The sharp increase in profits was supported by higher realisations and sale of Singapore entity NatSteel Holdings, even as steel deliveries declined in a seasonally-weak quarter.
Tata Steel on Thursday reported a 7.5-times jump in its consolidated net profit for the quarter ended September 30, 2021. The sharp increase in profits was supported by higher realisations and sale of Singapore entity NatSteel Holdings, even as steel deliveries declined in a seasonally-weak quarter.
The company’s net sales for the period increased 55% year-on-year to Rs 60,283 crore. Steel deliveries declined nearly 7% y-o-y during the quarter to 7.39 million tonne. Sales volume of the automotive segment increased by 18% sequentially, despite the semiconductor shortage driven weakness in the sector.
The consolidated Ebitda (earnings before interest, tax, depreciation and amortisation) increased 163% y-o-y, while Ebitda margins nearly doubled to 27.5% on a y-o-y basis. Tata Steel’s standalone financials registered the highest-ever quarterly adjusted Ebitda at Rs 13,574 crore with 2.3x y-o-y growth. Tata Steel long products registered quarterly Ebitda of Rs 302 crore.
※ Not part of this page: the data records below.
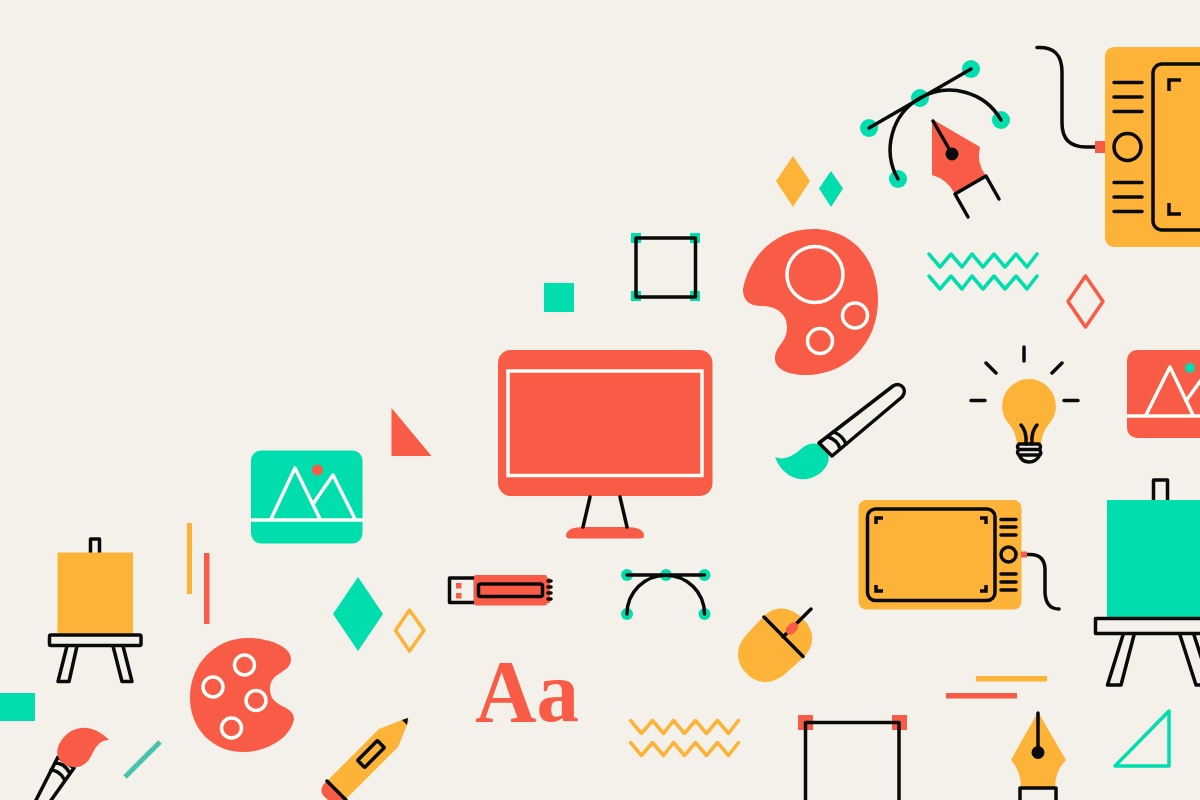
<!DOCTYPE html>
<html lang="en">
<head>
<meta charset="utf-8">
<title>Design tools background</title>
<style>
:root {
  --paper: #f4f1ea;
  --ink: #0a0a0a;
  --coral: #f85c46;
  --mint: #00deae;
  --amber: #fcb338;
  --white: #fffdf8;
}
html, body { margin: 0; width: 1200px; height: 800px; overflow: hidden; background: var(--paper); }
svg { display: block; }
.coral { fill: var(--coral); }
.mint { fill: var(--mint); }
.amber { fill: var(--amber); }
.ink { fill: var(--ink); }
.paper { fill: var(--paper); }
.line, .coral-line, .mint-line, .amber-line, .white-line {
  fill: none; stroke-width: 3.5; stroke-linecap: round; stroke-linejoin: round;
}
.line { stroke: var(--ink); }
.coral-line { stroke: var(--coral); }
.mint-line { stroke: var(--mint); }
.amber-line { stroke: var(--amber); }
.white-line { stroke: var(--white); }
.butt { stroke-linecap: butt; }
.miter { stroke-linejoin: miter; }
.filled { fill: var(--paper); }
.type { font: bold 88px "Liberation Serif", "Times New Roman", serif; fill: var(--coral); }
</style>
</head>
<body>
<svg width="1200" height="800" viewBox="0 0 1200 800" role="img" aria-label="Pattern of graphic design tools">
  <defs>
    <path id="zigzag" d="M0 0 11 13 22 0 33 13 43 0 54 13 65 0 76 13 87 0 98 13 108 0"/>
    <g id="zigzag-pair"><use href="#zigzag"/><use href="#zigzag" y="22"/></g>
  </defs>

  <g id="accents">
    <rect class="mint" x="544" y="283" width="30" height="29"/>
    <rect class="mint" x="0" y="693" width="35" height="28"/>
    <polygon class="amber" points="793,156 810,181 793,207 776,181"/>
    <polygon class="mint" points="831,171 843,188.500 831,207 819,188.500"/>
    <polygon class="mint" points="358,577 383,614 358,651 333,614"/>
    <polygon class="amber-line" points="409.500,610 424,630.500 409.500,651 395.500,630.500"/>
    <polygon class="coral-line" points="1085.500,276 1103,301.500 1085.500,327 1068,301.500"/>
    <polygon class="coral" points="391.500,408 431.500,456 391.500,456"/>
    <polygon class="mint-line" points="1169,711 1169,766 1115,766"/>
    <rect class="amber" x="187" y="523" width="5" height="71"/>
    <rect class="coral" x="204" y="553" width="5.500" height="71"/>
    <rect class="amber" x="976" y="676" width="71" height="5.500"/>
    <rect class="coral" x="946" y="693" width="71" height="5.500"/>
    <path d="M125 777 160 742" fill="none" stroke="#4bc1ac" stroke-width="5"/>
    <use class="mint-line" href="#zigzag-pair" x="929" y="254"/>
    <use class="amber-line" href="#zigzag-pair" x="630.500" y="720.500"/>
  </g>

  <g id="bezier-curve-large">
    <g class="mint">
      <circle cx="869" cy="128" r="9"/><circle cx="920" cy="98" r="9"/><circle cx="971" cy="69" r="9"/>
      <circle cx="898" cy="179" r="9"/><circle cx="1001" cy="120" r="9"/>
    </g>
    <path class="line" d="M869 128 971 69M898 179A59 59 0 0 1 1001 120"/>
  </g>

  <g id="pen-nib-tilted">
    <path class="coral" d="M932 119 980 147Q976 163 986 176L955 194Q947 179 932 175Z"/>
    <path class="line" d="M933 121 952 154M968 217 955 194 986 176 999 199"/>
    <circle class="ink" cx="952" cy="154" r="6.500"/>
  </g>

  <g id="drawing-tablet-large">
    <path class="line" d="M1037 47.500Q1062 46 1062 72V123Q1062 147 1086 147H1098"/>
    <rect class="coral" x="1095" y="141" width="12" height="12"/>
    <rect class="amber" x="1105" y="47" width="120" height="200" rx="9"/>
    <rect class="line" x="1153" y="64" width="90" height="166" rx="9"/>
    <circle class="line" cx="1127.500" cy="147" r="13.500"/>
    <path class="line" d="M1114 82.500h28M1114 97h28M1114 111.500h28M1114 182.500h28M1114 197h28M1114 211.500h28"/>
    <path class="line butt miter" d="M1169 91V80H1181M1169 203V214H1181"/>
  </g>

  <g id="transform-box">
    <path class="mint" d="M631 233h10v10h-10zM690 233h10v10h-10zM631 291h10v10h-10zM690 291h10v10h-10z"/>
    <rect class="line" x="636" y="238" width="59.500" height="59"/>
  </g>

  <g id="palette-large">
    <path class="coral" d="M813 229C853 229 878 260 878 300C878 344 846 375 806 375C786 375 774 368 775 357C776 345 787 343 787 327C787 313 775 306 762 306C751 306 743 302 743 289C750 254 777 229 813 229Z"/>
    <circle class="white-line" cx="815" cy="274.500" r="28"/>
    <circle class="white-line" cx="855" cy="315.500" r="12.500"/>
    <circle class="white-line" cx="820" cy="341" r="12.500"/>
  </g>

  <g id="monitor">
    <rect class="coral" x="498" y="350" width="214.500" height="146" rx="13"/>
    <rect class="white-line miter" x="508" y="371" width="194" height="104.500"/>
    <path class="coral" d="M566 538.500V535Q567 527 584 527H626Q643 527 644 535V536Q644 538.500 640 538.500H570Q566 538.500 566 535Z"/>
    <path class="line" d="M590 497 583 527M620 497 627 527"/>
  </g>

  <g id="picture-mint">
    <rect class="mint" x="251" y="450.500" width="111.500" height="93" rx="10"/>
    <path class="white-line" d="M252 520H362M271 519 295 468 320 519M313 504 333 475 355 519"/>
    <circle class="coral" cx="317.500" cy="470" r="5.500"/>
  </g>

  <g id="picture-coral">
    <rect class="coral" x="1127" y="350" width="108" height="88" rx="10"/>
    <path class="white-line" d="M1128 416H1200M1146 415 1170 367 1193 415M1186 401 1206 373"/>
    <circle class="mint" cx="1190" cy="368" r="5"/>
  </g>

  <g id="brush-mint">
    <path class="mint" d="M775 457C784 461 793 456 801 449C809 442 819 442 825 448C832 456 829 467 819 474C801 486 782 476 775 457Z"/>
    <path class="line filled" d="M819 443 893 386C901 381 908 390 902 397L832 456Z"/>
    <path class="line" d="M828 437Q838 440 840 449M834 432Q843 436 846 444"/>
  </g>

  <g id="light-bulb">
    <path class="amber" d="M1029 379A27 27 0 0 1 1049 424Q1042 432 1041 444H1017Q1016 432 1009 424A27 27 0 0 1 1029 379Z"/>
    <path class="line" d="M1021 425Q1027 431 1026 444M1037 425Q1031 431 1032 444"/>
    <path class="line" d="M1019 444H1039M1019 449.500H1040M1019 455H1040M1019 444Q1016 447 1019 449.500Q1016 452 1019 455Q1022 462 1029 462T1040 455Q1042 452 1039 449.500Q1042 447 1039 444"/>
    <path class="line" d="M1024 347V361M986 363 996 373M1062 363 1052 373M971 400.500H985M1064 400.500H1078"/>
  </g>

  <g id="drawing-tablet-small">
    <path class="line" d="M1024 554.500H1029Q1045 554 1045 570V593Q1046 609 1059 609"/>
    <rect class="amber" x="858.500" y="500" width="163" height="109.500" rx="8"/>
    <rect class="coral" x="1021" y="551.500" width="6" height="6"/>
    <rect class="line" x="867.500" y="509" width="127.500" height="91.500" rx="8"/>
    <circle class="line" cx="1008.500" cy="554.500" r="7.500"/>
    <path class="line" d="M1001 519.500h15M1001 527h15M1001 535h15M1001 574h15M1001 582h15M1001 590h15"/>
    <path class="line butt miter" d="M876 524V518H883M980 518H986V524M876 585V591H883M980 591H986V585"/>
  </g>

  <g id="easel-mint">
    <rect class="line filled" x="1153.500" y="480" width="14" height="28"/>
    <rect class="mint" x="1107" y="500" width="93" height="118"/>
    <path class="line" d="M1123 635 1107.500 685H1121L1134 635M1180 635 1196 685H1206M1194 635 1206 672"/>
    <rect class="line filled" x="1095.500" y="618.500" width="120" height="15"/>
  </g>

  <g id="easel-amber">
    <rect class="line filled" x="90.500" y="539" width="9" height="20"/>
    <rect class="amber" x="57.500" y="552.500" width="75.500" height="81"/>
    <path class="line" d="M67 646 58 681.500H69L77 646M113 646 122 681.500H132L123 646"/>
    <rect class="line filled" x="49.500" y="635" width="91.500" height="10.500" rx="1.500"/>
  </g>

  <g id="usb-stick">
    <rect class="line filled" x="449.500" y="578" width="26" height="24.500"/>
    <path class="coral" d="M456 583h5.500v5.500h-5.500zM456 593h5.500v5.500h-5.500z"/>
    <rect class="coral" x="474" y="575" width="73" height="30.500" rx="2"/>
    <rect class="coral" x="540" y="578" width="10" height="25"/>
    <rect class="line" x="478.500" y="584" width="64" height="12.500" rx="2"/>
    <path class="line" d="M548 581h3M548 587h3M548 593h3M548 599h3"/>
  </g>

  <g id="bezier-curve-small">
    <g class="mint">
      <circle cx="627" cy="575" r="6"/><circle cx="666" cy="575" r="6"/><circle cx="704.500" cy="575" r="6"/>
      <circle cx="627" cy="614" r="6"/><circle cx="704.500" cy="614" r="6"/>
    </g>
    <path class="line" d="M627 575H704.500M627 614A38.700 38.700 0 0 1 704.500 614"/>
  </g>

  <g id="mouse">
    <path class="amber" d="M764 616C778 603 793 609 803 619C813 629 817 643 804 657L785 674C772 685 757 684 747 674C735 662 735 647 747 634Z"/>
    <path class="line" d="M764 617 803 656.500M783 637 811 609"/>
    <rect class="coral" x="785" y="624" width="14" height="9" rx="4.500" transform="rotate(-45 792 628.500)"/>
  </g>

  <g id="palette-small">
    <path class="coral" d="M248 638C268 638 291 646 291 659C291 674 270 671 270 689C270 709 294 704 294 719C291 737 268 752 243 752C213 752 190 729 190 698C190 664 215 638 248 638Z"/>
    <g class="white-line">
      <circle cx="244.500" cy="665" r="10"/><circle cx="213" cy="687" r="10"/>
      <circle cx="256" cy="700.500" r="10"/><circle cx="231.500" cy="728" r="10"/>
    </g>
  </g>

  <g id="brush-coral">
    <path class="line filled" d="M58 757 33 806H47L74 768Z"/>
    <path class="coral" d="M109 740C98 740 95 749 90 758C84 768 74 769 65 765C56 759 55 750 61 741C71 725 92 722 109 740Z"/>
    <path class="line" d="M55 763Q64 763 69 772M51 770Q60 771 64 779"/>
  </g>

  <g id="pencil">
    <path class="amber" d="M327 781 379 729 407 718 409 720 398 747 345 800H337Z"/>
    <path class="coral" d="M327 781 346 800H328Q318 793 323 785Z"/>
    <path class="ink" d="M408 718 402 720 407 725Z"/>
    <path class="line" d="M327 781 346 800"/>
    <rect class="line" x="357" y="749" width="28" height="10" rx="1" transform="rotate(-45 371 754)"/>
  </g>

  <text class="type" x="475" y="721" textLength="104" lengthAdjust="spacingAndGlyphs">Aa</text>

  <g id="transform-box-cropped">
    <path class="coral" d="M798 715h15v15h-15zM892 715h15v15h-15z"/>
    <path class="line" d="M805.500 804V722.500H899V804"/>
  </g>

  <g id="pen-nib-upright">
    <path class="amber" d="M1038 712 1066 760Q1055 771 1055 788H1021Q1021 771 1011 760Z"/>
    <path class="line" d="M1038 713V752M1020 804V788H1056V804"/>
    <circle class="ink" cx="1038" cy="752.500" r="6.500"/>
  </g>
</svg>
</body>
</html>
Revenues at Tata Steel Europe increased by 50% y-o-y to £2,108 million in Q2FY22. Ebitda improved 2.2x quarter-on-quarter to £328 million, which translates to an Ebitda per tonne of £153. The company’s gross debt decreased to Rs 78,163 crore with repayments of Rs 11,424 crore in the first half of the current financial year. The net debt declined to Rs 68,860 crore. Net debt to Ebitda improved to 1.21x and net debt to equity stood at 0.79x.
Consolidated free cash flow was Rs 3,322 crore during the quarter despite an increase in working capital of Rs 3,889 crore and dividend payment of Rs 3,020 crore. The company made a capital expenditure of Rs 2,191 crore during the quarter with ongoing work on the pellet plant, cold roll mill complex and the 5 MTPA expansion at Kalinganagar.
TV Narendran, chief executive officer & managing director, Tata Steel, said that the company’s strong quarterly performance comes on the back of improved results across key geographies and despite a seasonally weaker quarter. “We continue to drive value accretive growth in our chosen segments and our performance in key segments such as auto was very robust despite the sector being impacted by the semiconductor shortage. Our European operations have also delivered robust performance underpinned by strong improvement in realisations. We are watchful of the elevated coal prices and high energy cost as key risks to margins going forward”.
Koushik Chatterjee, executive director & chief financial officer, Tata Steel, said, “The operating cash flows continue to be strong despite working capital pressure due to price effect on coal price increase in recent months. We signed and closed the divestment of our 100% holding in NatSteel Holdings in this quarter to realise around Rs 1,200 crore that resulted in a realised gain of Rs 720 crore for the quarter”.
Chatterjee added that the company is targeting additional, aggressive deleveraging in the second half of the year as well. “The financial metrics of the company are now at investment grade levels and we are happy to note that the Standard & Poor has upgraded Tata Steel to investment grade level of BBB-,” he said.